We are often asked for advice on which painkillers to take for dental pain. Firstly we would point out that painkillers are to be taken for temporary relief of pain. The longer a medication is taken the more unwanted side effects may become apparent.
Perhaps this is the most well known of painkillers. Children cannot take this drug, as there is thought to be a connection with Reye's syndrome. (A rare but unpleasant condition) side effects are similar to Ibuprofen. Aspirin has to be swallowed to work, sometimes patients think that they can be used topically, this just causes a "chemical burn" so this practice should be avoided. Patients are advised that taking aspirin before a tooth extraction will probably lead to more bleeding, owing to it's "blood thinning" properties.
Sadly like aspirin this drug causes gastro-intestinal irritation, but unlike aspirin children can take it. Side effects of this drug include; fluid retention, headaches, dizziness, vertigo makes you not want to take them! Also as with Aspirin Asthmatics have to avoid Ibuprofen.
Paracetamol doesn't irritate the stomach like the two drugs above and as it doesn't affect bleeding, so patients on warfarin can use it. Saying that Paracetamol is dangerous in overdosage, patients should always read the label and stick to the printed recommendations.
How they work.

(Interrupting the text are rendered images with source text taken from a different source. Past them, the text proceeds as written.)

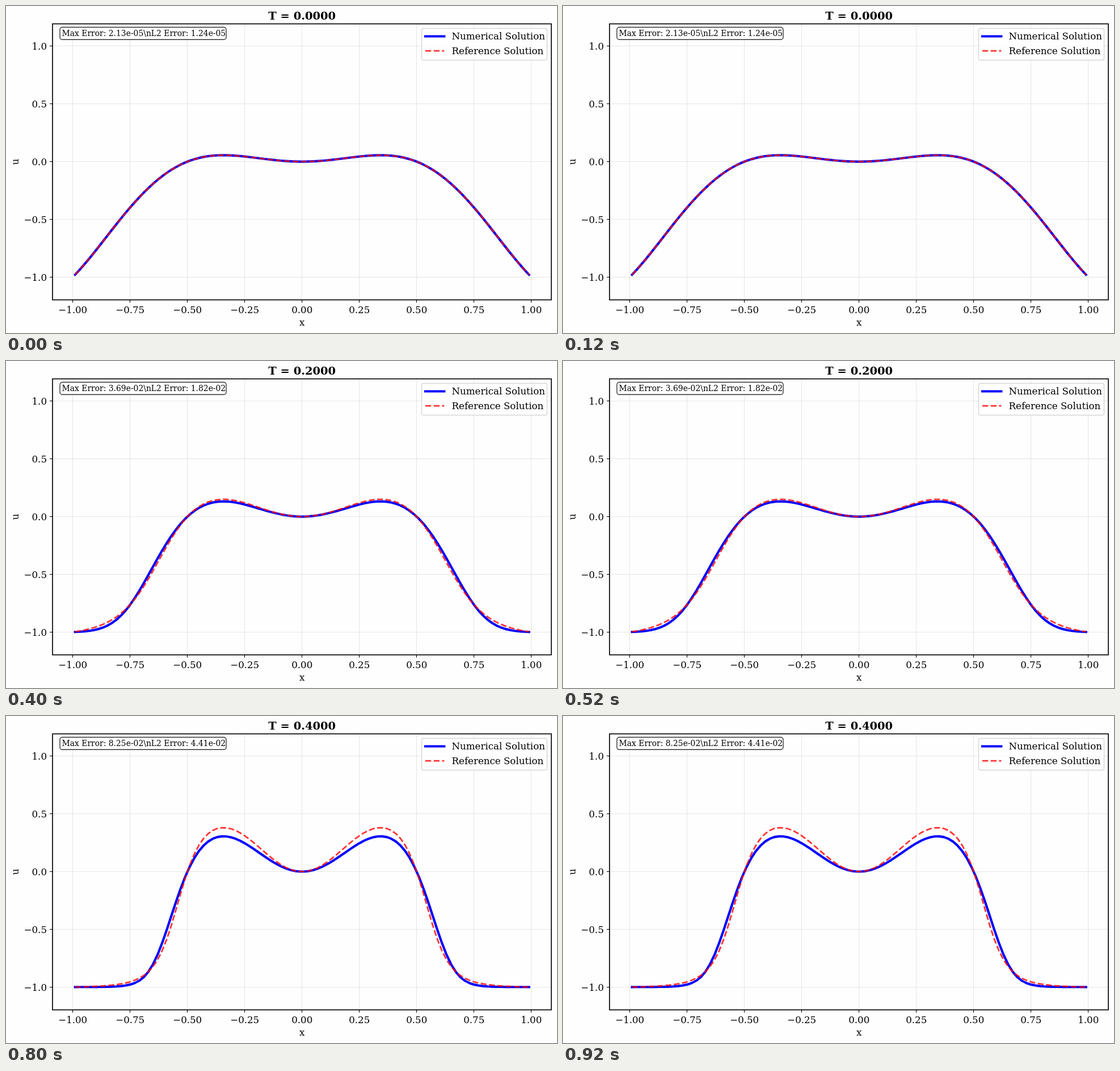
Write an HTML page that moves like this. It is 971 by 577 pixels and loops after 1 s.

```html
<!DOCTYPE html>
<html lang="en">
<head>
<meta charset="utf-8">
<style>
  html, body { margin: 0; width: 100%; height: 100%; overflow: hidden; background: #fefefe; }
  svg { display: block; width: 100%; height: 100%; }
  text { font: 16.67px "DejaVu Serif", "Noto Serif", serif; white-space: pre; }
  .title { font-size: 19.44px; font-weight: bold; }
  .info { font-size: 13.89px; }
  .mid { text-anchor: middle; }
  .end { text-anchor: end; }
  path { fill: none; }
  .grid { stroke: #b0b0b0; stroke-opacity: .3; stroke-width: 1.11; }
  .tick { stroke: #000; stroke-width: 1.11; }
  .num { stroke: #00f; stroke-width: 4.17; stroke-linecap: square; stroke-linejoin: round; }
  .ref { stroke: #f00; stroke-opacity: .8; stroke-width: 2.78; stroke-dasharray: 10.28 4.44; stroke-linejoin: round; }
</style>
</head>
<body>
<svg viewBox="0 0 971 577">
  <g id="axes"></g>
  <path id="num" class="num"/>
  <path id="ref" class="ref"/>
  <rect x="82" y="31.5" width="879" height="487" fill="none" stroke="#000" stroke-width="1.67"/>
  <text id="title" class="title mid" x="521.7" y="23.5"></text>
  <text class="mid" x="521.7" y="563.5">x</text>
  <text class="mid" transform="translate(21.5 275) rotate(-90)">u</text>
  <rect x="95" y="37.5" width="293" height="21.8" rx="4.2" fill="#fff" fill-opacity=".8" stroke="#000" stroke-opacity=".8" stroke-width="1.39"/>
  <text id="info" class="info" x="98.6" y="53"></text>
  <rect x="732.5" y="39.5" width="221" height="56" rx="3.3" fill="#fff" fill-opacity=".8" stroke="#ccc" stroke-opacity=".8" stroke-width="1.39"/>
  <path class="num" d="M739 53.5h33.3"/>
  <path class="ref" d="M739 79.2h33.3"/>
  <text x="785.5" y="59.3">Numerical Solution</text>
  <text x="785.5" y="85">Reference Solution</text>
</svg>
<script>
const $ = id => document.getElementById(id);
const px = x => 521.7 + 404 * x;
const py = u => 274.6 - 203.7 * u;
const snap = v => Math.floor(v) + .5;
const label = (v, digits) => v.toFixed(digits).replace('-', '\u2212');

const errors = [
  ['2.13e-05', '1.24e-05'],
  ['2.23e-02', '9.83e-03'],
  ['3.69e-02', '1.82e-02'],
  ['6.00e-02', '2.84e-02'],
  ['8.25e-02', '4.41e-02']
];

// Allen-Cahn reaction u' = 5(u - u^3)
const initial = x => x * x * Math.cos(Math.PI * x);
const euler = (u, dt) => u + 5 * dt * (u - u ** 3);

function exact(x, t) {
  const u = initial(x), growth = Math.exp(5 * t);
  return u * growth / Math.sqrt(1 + u * u * (growth * growth - 1));
}

function numerical(x, steps) {
  let u = initial(x);
  for (let i = 0; i < steps; i++) u = euler(euler(u, .022), .078);
  return u;
}

function curve(f) {
  const points = Array.from({ length: 100 }, (_, i) => {
    const x = -.99 + .02 * i;
    return px(x).toFixed(2) + ' ' + py(f(x)).toFixed(2);
  });
  return 'M' + points.join('L');
}

function drawAxes() {
  let out = '';
  for (let i = -4; i <= 4; i++) {
    const x = snap(px(i / 4));
    out += `<path class="grid" d="M${x} 32V518"/><path class="tick" d="M${x} 518.5v4.9"/>
      <text class="mid" x="${px(i / 4)}" y="541.5">${label(i / 4, 2)}</text>`;
  }
  for (let i = -2; i <= 2; i++) {
    const y = snap(py(i / 2));
    out += `<path class="grid" d="M82 ${y}H961"/><path class="tick" d="M82 ${y}h-4.9"/>
      <text class="end" x="72" y="${py(i / 2) + 6.2}">${label(i / 2, 1)}</text>`;
  }
  $('axes').innerHTML = out;
}

let shown = -1;
function draw(now) {
  const step = Math.floor(now % 1000 / 200);
  if (step !== shown) {
    shown = step;
    const t = step / 10, [max, l2] = errors[step];
    $('num').setAttribute('d', curve(x => numerical(x, step)));
    $('ref').setAttribute('d', curve(x => exact(x, t)));
    $('title').textContent = `T = ${t.toFixed(4)}`;
    $('info').textContent = `Max Error: ${max}\\nL2 Error: ${l2}`;
  }
  requestAnimationFrame(draw);
}

drawAxes();
draw(performance.now());
</script>
</body>
</html>
```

Non-steroidal anti-inflammatory drugs (NSAID) work by blocking the production of chemicals known as prostaglandins. Paracetamol works in a similar way though of course it is not an anti-inflammatory drug.